Bulkhead or Soffit – Remove or Stay?

The other day I went to do a measure and site inspection at a client’s home who had decided to update their bathroom. This particular bathroom was your typical 5 foot wide by 7 foot bathroom. When you swing open the door there is a vanity, followed by a toilet beside it, and the bathtub shower combo at the end.

Above the bathtub is what I would describe as a big box that is dropped down lower than the rest of the ceiling. This box is called a bulkhead, or soffit. No matter the size of house, or size of bathroom, I would say that 90% of the bathrooms that I visit have a bulkhead. They are sometimes built above showers, as well. Typical questions that I hear are whether it can be removed, and what is the purpose of it? My answer to these questions depends on your situation. They do serve a purpose, typically it is to hide pipes, ductwork, and electrical. I find that, most of the time, they are empty or filled with insulation, if it’s on your upper level.

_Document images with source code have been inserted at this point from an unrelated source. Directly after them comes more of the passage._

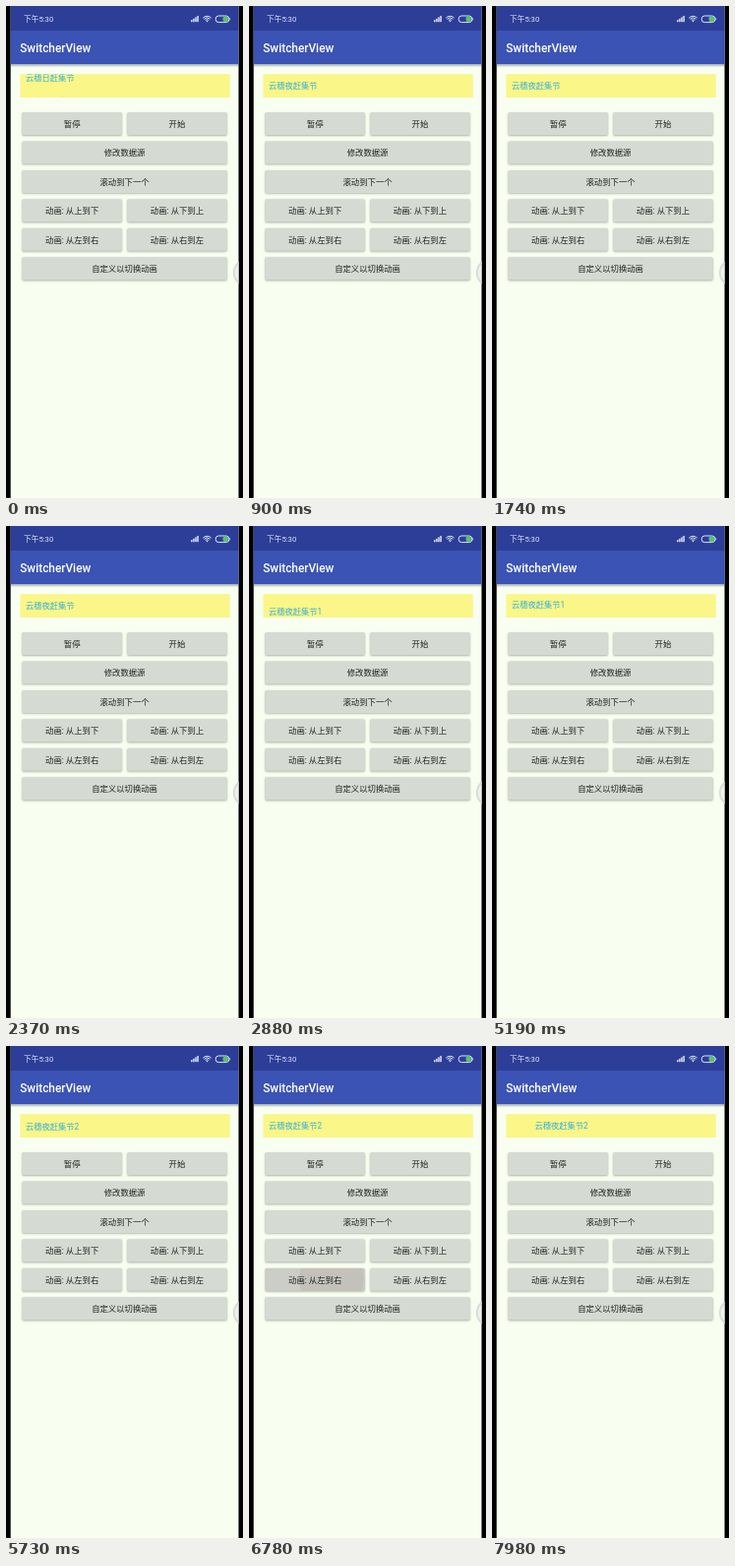
These frames come from a looping animation (241 by 500 pixels, 8000 ms). An HTML page with a canvas:

```html
<!DOCTYPE html>
<html lang="zh-CN">
<head>
<meta charset="utf-8">
<title>SwitcherView</title>
<style>
html, body { margin: 0; width: 100%; height: 100%; overflow: hidden; background: #000; }
canvas { display: block; width: 241px; height: 500px; }
</style>
</head>
<body>
<canvas id="stage" width="241" height="500"></canvas>
<script>
const ctx = document.getElementById('stage').getContext('2d');
const LOOP = 8000;
const FONT = 'Roboto, "Noto Sans CJK SC", "Noto Sans CJK", sans-serif';
const SCREEN = { x: 4.7, w: 231.8 };

// Rolling text: one switch every PERIOD ms, each taking SLIDE ms.
const FIRST = -270, PERIOD = 2700, SLIDE = 700;
const BOX = { x: 14.4, y: 69.2, w: 213.3, h: 23.8 };
const ITEMS = ['云穗日赶集节', '云穗夜赶集节', '云穗夜赶集节1', '云穗夜赶集节2', '云穗夜赶集节3'];

const ROWS = [
  ['暂停', '开始'],
  ['修改数据源'],
  ['滚动到下一个'],
  ['动画: 从上到下', '动画: 从下到上'],
  ['动画: 从左到右', '动画: 从右到左'],
  ['自定义以切换动画']
];
const ROW_TOP = 108, ROW_STEP = 29.45;
const TAPS = [
  { row: 1, x: 90, start: 1860, spread: 110 },
  { row: 4, x: 84, start: 6560, spread: 66 }
];
const TAP_TIME = 500;

const clamp = v => Math.max(0, Math.min(1, v));
const ease = v => (1 - Math.cos(Math.PI * clamp(v))) / 2;

function rect(x, y, w, h, color) {
  ctx.fillStyle = color;
  ctx.fillRect(x, y, w, h);
}

function band(y, h, color) {
  rect(SCREEN.x, y, SCREEN.w, h, color);
}

function round(x, y, w, h, r) {
  ctx.beginPath();
  ctx.roundRect(x, y, w, h, r);
}

function text(str, x, y, size, color, align = 'left', weight = 400) {
  ctx.font = `${weight} ${size}px ${FONT}`;
  ctx.textAlign = align;
  ctx.textBaseline = 'alphabetic';
  ctx.fillStyle = color;
  ctx.fillText(str, x, y);
}

function statusBar() {
  const white = '#dfe4f5';
  band(0, 25, '#2c3e98');
  text('下午5:30', 18, 16, 7.7, '#e4e8f6');

  for (let i = 0; i < 4; i++) {
    const h = 2 + i * 1.4;
    rect(188 + i * 2.1, 16.2 - h, 1.5, h, white);
  }

  ctx.strokeStyle = white;
  ctx.lineWidth = 1;
  for (const r of [2.2, 4, 5.7]) {
    ctx.beginPath();
    ctx.arc(204.5, 16, r, -Math.PI * 0.77, -Math.PI * 0.23);
    ctx.stroke();
  }
  ctx.beginPath();
  ctx.arc(204.5, 15.5, 0.8, 0, 7);
  ctx.fillStyle = white;
  ctx.fill();

  round(213.2, 10, 13.6, 6.6, 3);
  ctx.stroke();
  round(220.5, 10.6, 5.6, 5.4, 2);
  ctx.fillStyle = '#58c26c';
  ctx.fill();
  rect(227.3, 12.2, 0.8, 2.2, white);
}

function header() {
  statusBar();
  band(25, 34, '#3b53b4');
  const shade = ctx.createLinearGradient(0, 59, 0, 62.5);
  shade.addColorStop(0, 'rgba(60,70,90,.45)');
  shade.addColorStop(1, 'rgba(60,70,90,0)');
  band(59, 3.5, shade);
  text('SwitcherView', 14.2, 46.6, 11.85, '#fff', 'left', 500);
}

function switcher(t) {
  const n = Math.floor((t - FIRST) / PERIOD);
  const p = ease((t - FIRST - n * PERIOD) / SLIDE);
  const sideways = n === 3;
  const slide = (str, k) => text(str,
    20 + (sideways ? k * BOX.w : 0),
    83.8 - (sideways ? 0 : k * BOX.h), 8.25, '#36b0d8');

  ctx.save();
  rect(BOX.x, BOX.y, BOX.w, BOX.h, '#faf688');
  ctx.beginPath();
  ctx.rect(BOX.x, BOX.y, BOX.w, BOX.h);
  ctx.clip();
  if (p < 1) slide(ITEMS[n], p);
  slide(ITEMS[n + 1], p - 1);
  ctx.restore();
}

function ripple(tap, y, t) {
  const age = (t - tap.start) / TAP_TIME;
  if (age < 0 || age > 1) return;
  const fade = clamp((1 - age) * 2.5) * clamp(age * 5);
  ctx.save();
  ctx.clip();
  rect(16, y, 209, 23, `rgba(90,60,50,${0.08 * fade})`);
  ctx.beginPath();
  ctx.arc(tap.x, y + 11.5, tap.spread * Math.sqrt(age) * 0.75, 0, 7);
  ctx.fillStyle = `rgba(110,70,60,${0.09 * fade})`;
  ctx.fill();
  ctx.restore();
}

function button(label, x, y, w, tap, t) {
  ctx.save();
  ctx.shadowColor = 'rgba(60,70,60,.42)';
  ctx.shadowBlur = 2.2;
  ctx.shadowOffsetY = 0.9;
  round(x, y, w, 23, 1.2);
  ctx.fillStyle = '#d5dad2';
  ctx.fill();
  ctx.restore();
  if (tap) ripple(tap, y, t);
  text(label, x + w / 2, y + 14.7, 8.35, '#20231f', 'center');
}

function buttons(t) {
  ROWS.forEach((labels, row) => {
    const w = labels.length === 2 ? 101.3 : 208.1;
    labels.forEach((label, col) => {
      const tap = col === 0 && TAPS.find(a => a.row === row);
      button(label, 16.5 + col * 106.8, ROW_TOP + row * ROW_STEP, w, tap, t);
    });
  });
}

function edgeHandle() {
  ctx.save();
  ctx.beginPath();
  ctx.rect(SCREEN.x, 240, SCREEN.w, 60);
  ctx.clip();
  ctx.beginPath();
  ctx.arc(245.3, 271, 13.5, 0, 7);
  ctx.fillStyle = '#f0f3ec';
  ctx.fill();
  ctx.strokeStyle = '#d9dcd8';
  ctx.lineWidth = 2;
  ctx.stroke();
  ctx.restore();
}

function draw(t) {
  rect(0, 0, 241, 500, '#000');
  band(0, 500, '#f8fff1');
  header();
  switcher(t);
  buttons(t);
  edgeHandle();
}

function tick() {
  const t = performance.now() % LOOP;
  draw(t < 90 ? 0 : t);
  requestAnimationFrame(tick);
}
tick();
</script>
</body>
</html>
```
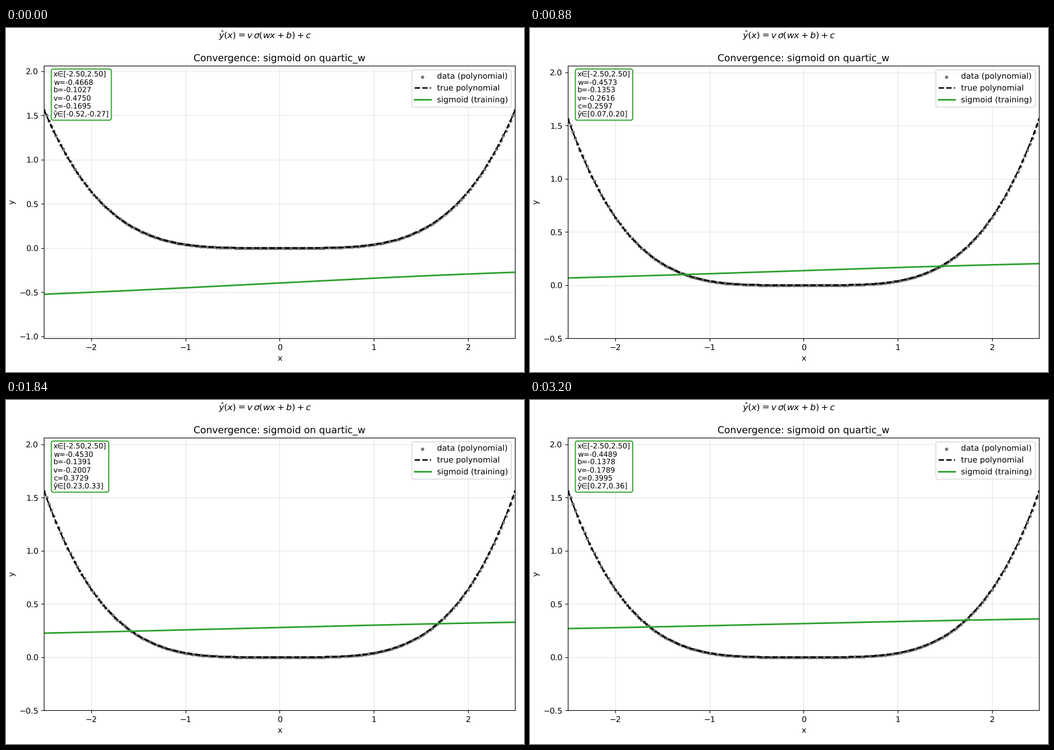
A matplotlib script that plays this animation: 917 px wide and 611 px high, repeating every 3.28 s.

```python
import numpy as np
import matplotlib.pyplot as plt
from matplotlib.animation import FuncAnimation
from matplotlib.ticker import MultipleLocator

plt.rcParams["font.family"] = "DejaVu Sans"
plt.rcParams["text.hinting"] = "none"

W, H, DPI = 917, 611, 101.9
FRAMES, INTERVAL = 41, 80
STEPS, RATE = 25, 0.002
GREEN = "#2ca02c"

x = np.linspace(-2.5, 2.5, 200)
y = 0.04 * x**4


def sigmoid(z):
    return 1 / (1 + np.exp(-z))


def predict(p):
    w, b, v, c = p
    return v * sigmoid(w * x + b) + c


def gradient(p):
    """Gradient of the mean squared error."""
    w, b, v, c = p
    s = sigmoid(w * x + b)
    err = 2 * (v * s + c - y)
    inner = err * v * s * (1 - s)
    return np.array([np.mean(inner * x), np.mean(inner),
                     np.mean(err * s), np.mean(err)])


def train(p):
    history = [p]
    for _ in range(FRAMES - 1):
        for _ in range(STEPS):
            p = p - RATE * gradient(p)
        history.append(p)
    return history


history = train(np.array([-0.4668, -0.1027, -0.4750, -0.1695]))

# The tiny margin keeps the pixel size from being truncated.
fig = plt.figure(figsize=((W + 1e-6) / DPI, (H + 1e-6) / DPI), dpi=DPI)
left, right, top, bottom = 67.4, 901.4, 67, 551.4
ax = fig.add_axes([left / W, 1 - bottom / H,
                   (right - left) / W, (bottom - top) / H])

fig.text(0.5, 1 - 18 / H, r"$\hat{y}(x) = v\,\sigma(wx+b) + c$",
         ha="center", va="baseline", fontsize=11)
ax.set_title("Convergence: sigmoid on quartic_w")
ax.set_xlabel("x")
ax.set_ylabel("y")
ax.set_xlim(-2.5, 2.5)
ax.xaxis.set_major_locator(MultipleLocator(1))
ax.yaxis.set_major_locator(MultipleLocator(0.5))
ax.grid(alpha=0.3)

ax.scatter(x, y, s=10, color="k", alpha=0.45, label="data (polynomial)")
ax.plot(x, y, "k--", lw=1.8, label="true polynomial")
fit, = ax.plot(x, predict(history[0]), color=GREEN, lw=2,
               label="sigmoid (training)")
ax.legend(loc="upper right")
info = ax.text(0.02, 0.98, "", transform=ax.transAxes, va="top", fontsize=9,
               linespacing=1.145,
               bbox=dict(boxstyle="round,pad=0.3", facecolor="white",
                         edgecolor=GREEN, lw=1.5, alpha=0.9))


def update(i):
    p = history[i]
    out = predict(p)
    fit.set_ydata(out)
    ax.set_ylim(min(0, out.min()) - 0.5, y.max() + 0.5)
    lines = [f"x∈[{x.min():.2f},{x.max():.2f}]"]
    lines += [f"{name}={value:.4f}" for name, value in zip("wbvc", p)]
    lines.append(f"ŷ∈[{out.min():.2f},{out.max():.2f}]")
    info.set_text("\n".join(lines))
    return fit, info


anim = FuncAnimation(fig, update, frames=FRAMES, interval=INTERVAL,
                     repeat=True, repeat_delay=0)
plt.show()
```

Once the demolition is done and the space is inspected, it can then be determined whether or not the bulkhead can be removed. Some may ask what its purpose is. My conclusion is that it saves the home builder money. Drywall and wood are already specified for the job, and those trades are coming in to do the whole house, so this makes it easy for them. If they were to tile, they would have to order 14sf more of the tile, which means they have to pay the tile guy for 14sf of extra tile. If you do the math, and they are building 1000 homes, it can add up quickly.

In my own experience of having visited many homes over the years, I have observed that homes with bulkheads above the shower or tub typically have worse tiles than homes that do not have bulkheads. Although the tiles themselves are fine, I find the grout in these bathrooms to have been in worse shape than homes that don’t have bulkheads. I feel that when you have a bulkhead over a hot shower, the hot air rises and stays in the shower area for a longer period of time, and this wet and damp environment causes problems. Homes without a bulkhead don’t seem to have the same problems. Add in the fact that these bathrooms did not have to have a fan if there was window, this becomes a perfect recipe for failure or breakdown over time.

Now that I have covered that aspect, let’s talk about the aesthetics. I find that when you remove the bulkhead in a small bathroom, the space is more open, and makes the bathroom feel larger and more airy. Clients have told me that they don’t feel like they are showering in a cave any longer, which brings them not only joy, but a bathroom that feels more open. Who wouldn’t want to have that?